== ACTIVITY ==
The lines to print run from the top of the material below to the line with "--red-shade: #d5332f;", inclusive; please copy them exactly, without pictures.

== DATA RECORDS ==
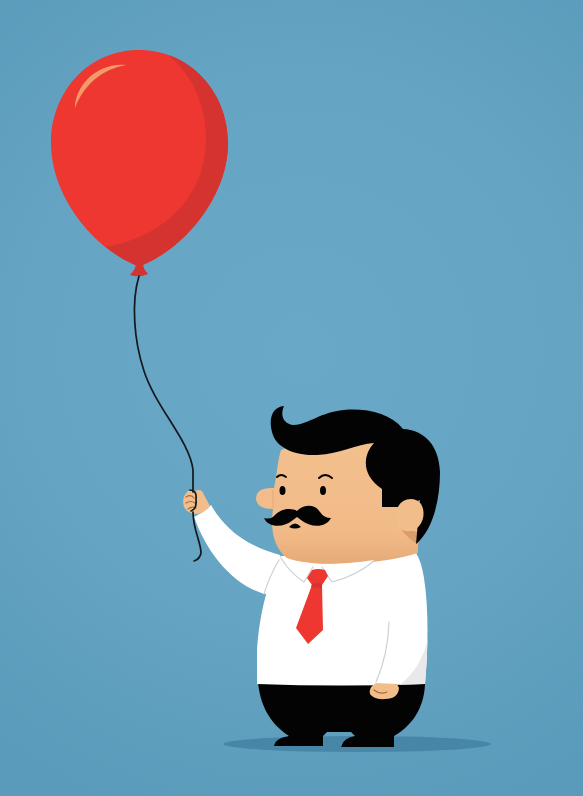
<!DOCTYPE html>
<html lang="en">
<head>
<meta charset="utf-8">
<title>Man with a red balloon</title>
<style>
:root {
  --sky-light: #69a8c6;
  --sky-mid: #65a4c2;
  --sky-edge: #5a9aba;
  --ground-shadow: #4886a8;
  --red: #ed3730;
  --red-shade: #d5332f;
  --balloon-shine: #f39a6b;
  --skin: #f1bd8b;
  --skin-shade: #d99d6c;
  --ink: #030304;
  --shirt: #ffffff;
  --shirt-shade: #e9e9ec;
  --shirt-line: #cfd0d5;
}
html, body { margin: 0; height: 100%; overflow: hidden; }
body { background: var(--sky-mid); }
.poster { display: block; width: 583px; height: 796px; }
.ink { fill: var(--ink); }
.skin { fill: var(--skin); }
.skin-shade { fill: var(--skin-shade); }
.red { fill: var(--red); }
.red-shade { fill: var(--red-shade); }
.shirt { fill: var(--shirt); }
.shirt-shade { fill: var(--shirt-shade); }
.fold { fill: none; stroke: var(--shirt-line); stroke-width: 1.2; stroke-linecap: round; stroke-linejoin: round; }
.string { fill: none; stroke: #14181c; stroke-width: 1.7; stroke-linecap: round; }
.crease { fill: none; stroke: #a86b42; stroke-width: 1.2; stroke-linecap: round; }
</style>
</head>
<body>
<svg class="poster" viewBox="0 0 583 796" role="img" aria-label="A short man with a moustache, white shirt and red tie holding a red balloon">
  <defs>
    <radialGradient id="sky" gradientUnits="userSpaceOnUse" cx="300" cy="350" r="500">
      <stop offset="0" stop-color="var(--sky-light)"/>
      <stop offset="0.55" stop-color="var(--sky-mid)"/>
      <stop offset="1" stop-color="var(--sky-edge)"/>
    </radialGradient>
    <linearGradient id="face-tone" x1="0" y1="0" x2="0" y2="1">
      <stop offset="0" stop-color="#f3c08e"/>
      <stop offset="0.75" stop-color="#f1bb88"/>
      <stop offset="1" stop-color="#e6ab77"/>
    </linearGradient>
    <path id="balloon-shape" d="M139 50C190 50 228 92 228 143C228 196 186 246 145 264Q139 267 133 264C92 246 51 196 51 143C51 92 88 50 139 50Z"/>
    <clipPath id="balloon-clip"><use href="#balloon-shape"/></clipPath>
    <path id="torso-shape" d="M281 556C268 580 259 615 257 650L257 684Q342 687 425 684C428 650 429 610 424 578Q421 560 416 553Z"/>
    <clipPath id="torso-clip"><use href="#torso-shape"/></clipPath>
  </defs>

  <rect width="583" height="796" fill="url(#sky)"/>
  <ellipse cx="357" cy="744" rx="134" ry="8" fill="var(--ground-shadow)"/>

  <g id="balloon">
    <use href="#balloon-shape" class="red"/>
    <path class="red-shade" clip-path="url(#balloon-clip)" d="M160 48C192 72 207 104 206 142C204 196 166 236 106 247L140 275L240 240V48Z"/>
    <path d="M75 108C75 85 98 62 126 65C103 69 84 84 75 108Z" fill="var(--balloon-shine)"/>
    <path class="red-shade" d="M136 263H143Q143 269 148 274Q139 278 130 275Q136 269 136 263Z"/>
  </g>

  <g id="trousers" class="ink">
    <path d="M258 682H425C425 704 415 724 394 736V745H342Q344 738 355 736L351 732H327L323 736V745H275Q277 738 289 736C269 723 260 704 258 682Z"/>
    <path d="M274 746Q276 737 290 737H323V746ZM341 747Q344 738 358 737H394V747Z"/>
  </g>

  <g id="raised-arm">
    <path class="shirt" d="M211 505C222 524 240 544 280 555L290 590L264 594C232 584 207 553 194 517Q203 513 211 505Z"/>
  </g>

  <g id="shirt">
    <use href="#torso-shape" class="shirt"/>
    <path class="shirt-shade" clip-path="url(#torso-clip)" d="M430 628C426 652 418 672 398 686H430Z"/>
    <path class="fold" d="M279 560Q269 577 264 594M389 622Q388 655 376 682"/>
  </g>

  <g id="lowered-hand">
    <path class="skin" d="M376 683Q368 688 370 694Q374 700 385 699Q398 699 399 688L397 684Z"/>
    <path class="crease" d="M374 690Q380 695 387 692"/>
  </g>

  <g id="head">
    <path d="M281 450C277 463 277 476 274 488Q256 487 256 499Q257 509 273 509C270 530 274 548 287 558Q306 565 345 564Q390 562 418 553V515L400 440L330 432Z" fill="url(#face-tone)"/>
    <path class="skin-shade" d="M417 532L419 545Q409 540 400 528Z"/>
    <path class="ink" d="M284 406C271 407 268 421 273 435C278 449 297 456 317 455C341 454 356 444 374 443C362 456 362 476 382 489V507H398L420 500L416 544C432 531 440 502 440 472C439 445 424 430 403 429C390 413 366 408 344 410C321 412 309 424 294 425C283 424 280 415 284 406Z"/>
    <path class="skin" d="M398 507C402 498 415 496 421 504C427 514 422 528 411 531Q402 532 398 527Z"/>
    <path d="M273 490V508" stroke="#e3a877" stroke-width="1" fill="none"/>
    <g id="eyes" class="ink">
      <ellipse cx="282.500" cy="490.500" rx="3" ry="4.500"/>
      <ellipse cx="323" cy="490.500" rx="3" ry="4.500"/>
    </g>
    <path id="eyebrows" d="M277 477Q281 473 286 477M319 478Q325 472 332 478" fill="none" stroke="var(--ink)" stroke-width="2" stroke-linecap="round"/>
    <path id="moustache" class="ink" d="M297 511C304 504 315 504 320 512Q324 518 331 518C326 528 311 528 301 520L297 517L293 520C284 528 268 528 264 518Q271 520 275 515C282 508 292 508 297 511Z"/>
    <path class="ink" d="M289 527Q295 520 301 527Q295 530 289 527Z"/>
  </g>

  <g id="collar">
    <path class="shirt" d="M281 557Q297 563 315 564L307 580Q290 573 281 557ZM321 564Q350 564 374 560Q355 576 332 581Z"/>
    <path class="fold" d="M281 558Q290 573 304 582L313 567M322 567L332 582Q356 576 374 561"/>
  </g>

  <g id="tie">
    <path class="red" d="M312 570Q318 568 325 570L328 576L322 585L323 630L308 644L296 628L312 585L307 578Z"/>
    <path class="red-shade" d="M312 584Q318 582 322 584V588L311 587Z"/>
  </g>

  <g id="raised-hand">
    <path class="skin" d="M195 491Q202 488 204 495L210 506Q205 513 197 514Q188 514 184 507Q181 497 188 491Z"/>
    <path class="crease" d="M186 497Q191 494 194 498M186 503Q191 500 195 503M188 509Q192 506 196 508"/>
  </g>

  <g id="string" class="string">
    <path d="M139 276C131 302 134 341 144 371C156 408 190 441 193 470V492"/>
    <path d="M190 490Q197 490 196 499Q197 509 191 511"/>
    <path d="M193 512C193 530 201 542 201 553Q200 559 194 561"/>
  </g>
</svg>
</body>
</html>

== EXERCISE OUTPUT ==
<!DOCTYPE html>
<html lang="en">
<head>
<meta charset="utf-8">
<title>Man with a red balloon</title>
<style>
:root {
  --sky-light: #69a8c6;
  --sky-mid: #65a4c2;
  --sky-edge: #5a9aba;
  --ground-shadow: #4886a8;
  --red: #ed3730;
  --red-shade: #d5332f;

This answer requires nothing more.